Some Realism

If all of this sounds a little optimistic to you, you're exactly right. This deck suffers the same problem that other discard decks face: if our opponents get ahead on board or find some other way to gain card advantage, they can overpower us. We put a target on our heads by making our opponents discard those fun cards they wanted to cast, even if we aren't doing anything broken. Our lock isn't incredibly strong; it relies on us drawing blink spells for every opponent every turn, and many of our Rats give cards back when they die.

But maybe our weakness is a hidden strength (it's funny how you can say that in multiplayer). We can use our disruption politically, lock down the draws of the opponent who's farthest ahead, then give the rest of the table the ability to catch up. We can slow the game down very well, but we still need a way to win.

Here's where we can turn to a combo I've been putting in a lot of decks recently. Mindcrank makes our opponents mill when they lose life, Duskmantle Guildmage's ability makes them lose life when they mill. I like this combo because it's very compact. Both pieces cost two mana, so they can sneak in whenever there's a window. Our deck is also full of two-drops, so we can add a Transmute package easily.

If you're not a fan of combos, you can try to grind opponents out with Rats and beat down with Yorion, Sky Nomad and Soulherder. It will be a lot harder, but it does sound like a heckuva good time. Rounding out the deck we have some ways to draw cards, some ways to recur our Rats if they get killed, and some general purpose answers.

The Decklist

Buy this decklist from Card Kingdom
Buy this decklist from TCGplayer

Until Next Time

You don't want to miss this next one, folks. I'm going to take on one of the pillars (get it?) of the format to see if I can make a functional deck out of nothing but overcosted ramp. If Manalith wasn't already the most-written-about card on this website, it will be now.

Jesse Barker Plotkin started playing Magic with Innistrad. He was disqualified from his first Commander game after he played his second copy of Goblins of the Flarg, and it's all been uphill from there. Outside of Magic, he enjoys writing and running.

EDHREC Code of Conduct

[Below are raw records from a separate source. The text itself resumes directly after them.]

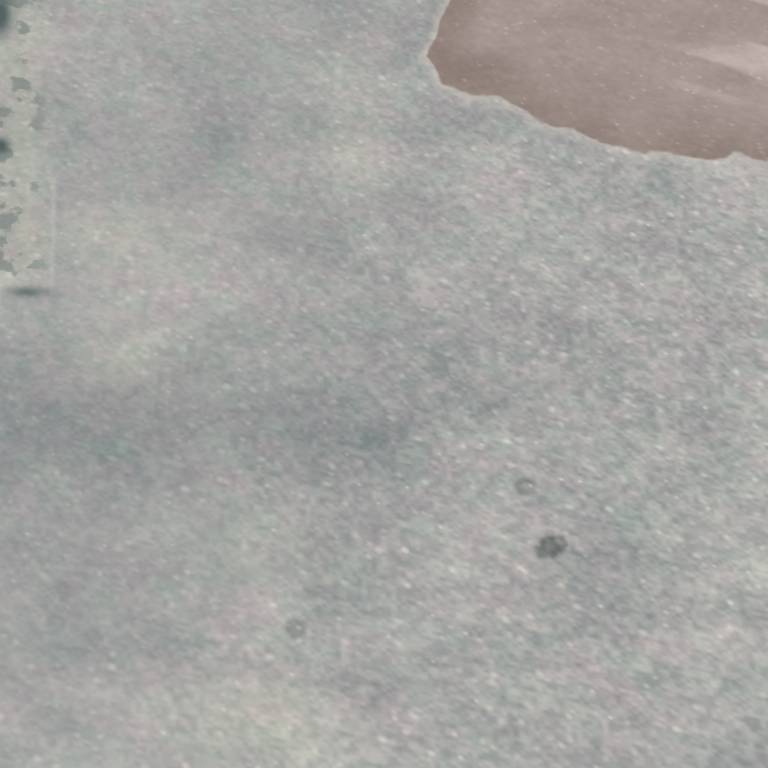
Give the GLSL for this texture, as a Shadertoy shader.

```glsl
// Worn grey concrete seen at a slant, with a brown puddle in the upper right.
// Layered value noise gives stains and grain; hashed cells scatter pale chips,
// and a roughened implicit edge shapes the puddle and its pale rim.

float hash(vec2 p) {
    vec3 q = fract(vec3(p.xyx) * 0.1031);
    q += dot(q, q.yzx + 33.33);
    return fract((q.x + q.y) * q.z);
}

float noise(vec2 p) {
    vec2 i = floor(p), f = fract(p);
    f = f * f * (3.0 - 2.0 * f);
    return mix(mix(hash(i), hash(i + vec2(1, 0)), f.x),
               mix(hash(i + vec2(0, 1)), hash(i + vec2(1, 1)), f.x), f.y);
}

// Fractal noise centred on zero
float fbm(vec2 p) {
    float sum = 0.0, amp = 0.5;
    for (int i = 0; i < 4; i++) {
        sum += amp * (noise(p) - 0.5);
        p = mat2(1.6, 1.2, -1.2, 1.6) * p + 7.3;
        amp *= 0.5;
    }
    return sum;
}

// Soft elliptical stain
float stain(vec2 p, vec2 centre, vec2 size) {
    vec2 d = (p - centre) / size;
    return exp(-dot(d, d));
}

// Small pale chips, one at most in each cell
float chips(vec2 p, float density) {
    vec2 cell = floor(p);
    float sum = 0.0;
    for (int y = -1; y <= 1; y++)
    for (int x = -1; x <= 1; x++) {
        vec2 c = cell + vec2(x, y);
        vec2 d = p - c - vec2(hash(c + 3.1), hash(c + 17.7));
        float radius = mix(0.3, 0.65, hash(c + 41.0));
        float present = step(1.0 - density, hash(c + 71.3));
        sum += present * smoothstep(radius, 0.0, length(d)) * (0.4 + 0.6 * hash(c + 9.9));
    }
    return min(sum, 1.0);
}

// Rough round pebble or pit
float pebble(vec2 p, vec2 centre, float radius) {
    vec2 d = (p - centre) * vec2(1.0, 1.25);
    return smoothstep(0.006, -0.006, length(d) - radius + 0.012 * fbm(p * 60.0));
}

// Positive inside the puddle
float puddleDepth(vec2 p) {
    p += 0.02 * vec2(fbm(p * 22.0), fbm(p * 22.0 + 31.0));
    p.y += 0.012 * (noise(vec2(p.x * 28.0, 4.0)) - 0.5);
    float lower = p.y - 0.794 - 0.37 * max(0.0, 0.84 - p.x);
    float left = p.x - 0.553 - 0.5 * abs(p.y - 0.935);
    return min(lower * 0.94, left * 0.9);
}

void mainImage(out vec4 fragColor, in vec2 fragCoord) {
    vec2 uv = fragCoord / iResolution.xy;

    // Slanted ground: grains shrink and flatten towards the top
    vec2 ground = vec2((uv.x - 0.5) * (75.0 + 30.0 * uv.y), uv.y * (100.0 + 35.0 * uv.y));
    ground.y += 0.35 * ground.x;
    float rough = mix(0.65, 1.15, smoothstep(0.1, 0.85, uv.x + 0.35 * (0.5 - uv.y)));

    // Broad light and dark stains
    float tone = 0.15 * fbm(uv * vec2(5.0, 6.5) + 2.0) + 0.11 * fbm(uv * vec2(14.0, 19.0));
    tone += 0.035 * smoothstep(0.45, 1.0, uv.x) - 0.012;
    tone -= 0.055 * stain(uv, vec2(0.10, 0.38), vec2(0.22, 0.14));
    tone -= 0.050 * stain(uv, vec2(0.53, 0.42), vec2(0.12, 0.16));
    tone -= 0.030 * stain(uv, vec2(0.25, 0.83), vec2(0.18, 0.14));
    tone -= 0.045 * stain(uv, vec2(0.88, 0.20), vec2(0.16, 0.025));

    // Warm dusty patches
    float dust = stain(uv, vec2(0.33, 0.06), vec2(0.09, 0.07))
               + stain(uv, vec2(0.14, 0.69), vec2(0.12, 0.035))
               + 0.7 * stain(uv, vec2(0.15, 0.53), vec2(0.10, 0.05))
               + 0.6 * stain(uv, vec2(0.34, 0.31), vec2(0.08, 0.07))
               + 0.7 * stain(uv, vec2(0.45, 0.82), vec2(0.06, 0.10));
    dust *= 0.8 + 1.6 * fbm(uv * 16.0);

    // Fine grain and chips
    float grain = 0.085 * (noise(ground) - 0.5) + 0.075 * (noise(ground * 1.9 + 5.0) - 0.5);
    grain += 0.11 * chips(ground * 0.75, 0.16) - 0.008;
    tone += grain * rough;

    vec3 concrete = vec3(0.655, 0.657, 0.647) + tone * vec3(1.0, 0.88, 0.76);
    concrete += dust * vec3(0.060, 0.053, 0.032);
    concrete += vec3(0.05, -0.03, 0.01) * fbm(ground * 0.3 + 50.0);

    // Crumbled strip along the left border
    float strip = smoothstep(0.08, 0.03, uv.x) * smoothstep(0.60, 0.66, uv.y);
    float flecks = smoothstep(0.08, 0.2, fbm(uv * vec2(38.0, 55.0)) + 0.06 * (1.0 - uv.x * 16.0));
    concrete += strip * vec3(0.035, 0.035, 0.015);
    concrete = mix(concrete, vec3(0.46, 0.50, 0.49), 0.6 * strip * flecks);
    float seam = smoothstep(0.006, 0.0, abs(uv.x - 0.068 - 0.01 * fbm(uv * 20.0)));
    concrete += 0.04 * seam * smoothstep(0.61, 0.65, uv.y) * smoothstep(0.79, 0.74, uv.y);
    float holes = stain(uv, vec2(0.0, 0.98), vec2(0.015, 0.025))
                + stain(uv, vec2(0.0, 0.81), vec2(0.012, 0.01))
                + 0.6 * stain(uv, vec2(0.035, 0.62), vec2(0.025, 0.007));
    concrete = mix(concrete, vec3(0.27, 0.34, 0.34), min(holes, 0.85));

    // Pebble and faint pits
    float shade = 0.75 * pebble(uv, vec2(0.719, 0.288), 0.019)
                + 0.35 * pebble(uv, vec2(0.684, 0.366), 0.015)
                + 0.30 * pebble(uv, vec2(0.384, 0.182), 0.016);
    concrete = mix(concrete, vec3(0.38, 0.40, 0.39) + grain, shade);

    // Puddle with a dark margin, faint glints and a pale rim
    float depth = puddleDepth(uv);
    vec3 water = mix(vec3(0.575, 0.515, 0.490), vec3(0.640, 0.585, 0.565),
                     smoothstep(0.0, 0.07, depth + 0.06 * fbm(uv * 12.0)));
    water += 0.08 * fbm(uv * vec2(18.0, 40.0)) + 0.3 * grain;
    float streak = noise(vec2(uv.x * 9.0, (uv.y + 0.28 * uv.x) * 65.0));
    float sheen = smoothstep(0.62, 0.9, streak) * smoothstep(0.82, 0.97, uv.x) * smoothstep(0.84, 0.92, uv.y);
    water += 0.11 * sheen + 0.09 * chips(ground * 1.1 + 20.0, 0.07);
    float rim = smoothstep(-0.016, -0.002, depth);
    concrete = mix(concrete, vec3(0.745, 0.725, 0.700) + 0.5 * grain, 0.75 * rim);

    vec3 colour = mix(concrete, water, smoothstep(-0.002, 0.003, depth));
    fragColor = vec4(clamp(colour, 0.0, 1.0), 1.0);
}
```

Your opinions are welcome. We love hearing what you think about Magic! We ask that you are always respectful when commenting. Please keep in mind how your comments could be interpreted by others. Personal attacks on our writers or other commenters will not be tolerated. Your comments may be removed if your language could be interpreted as aggressive or disrespectful. You may also be banned from writing further comments.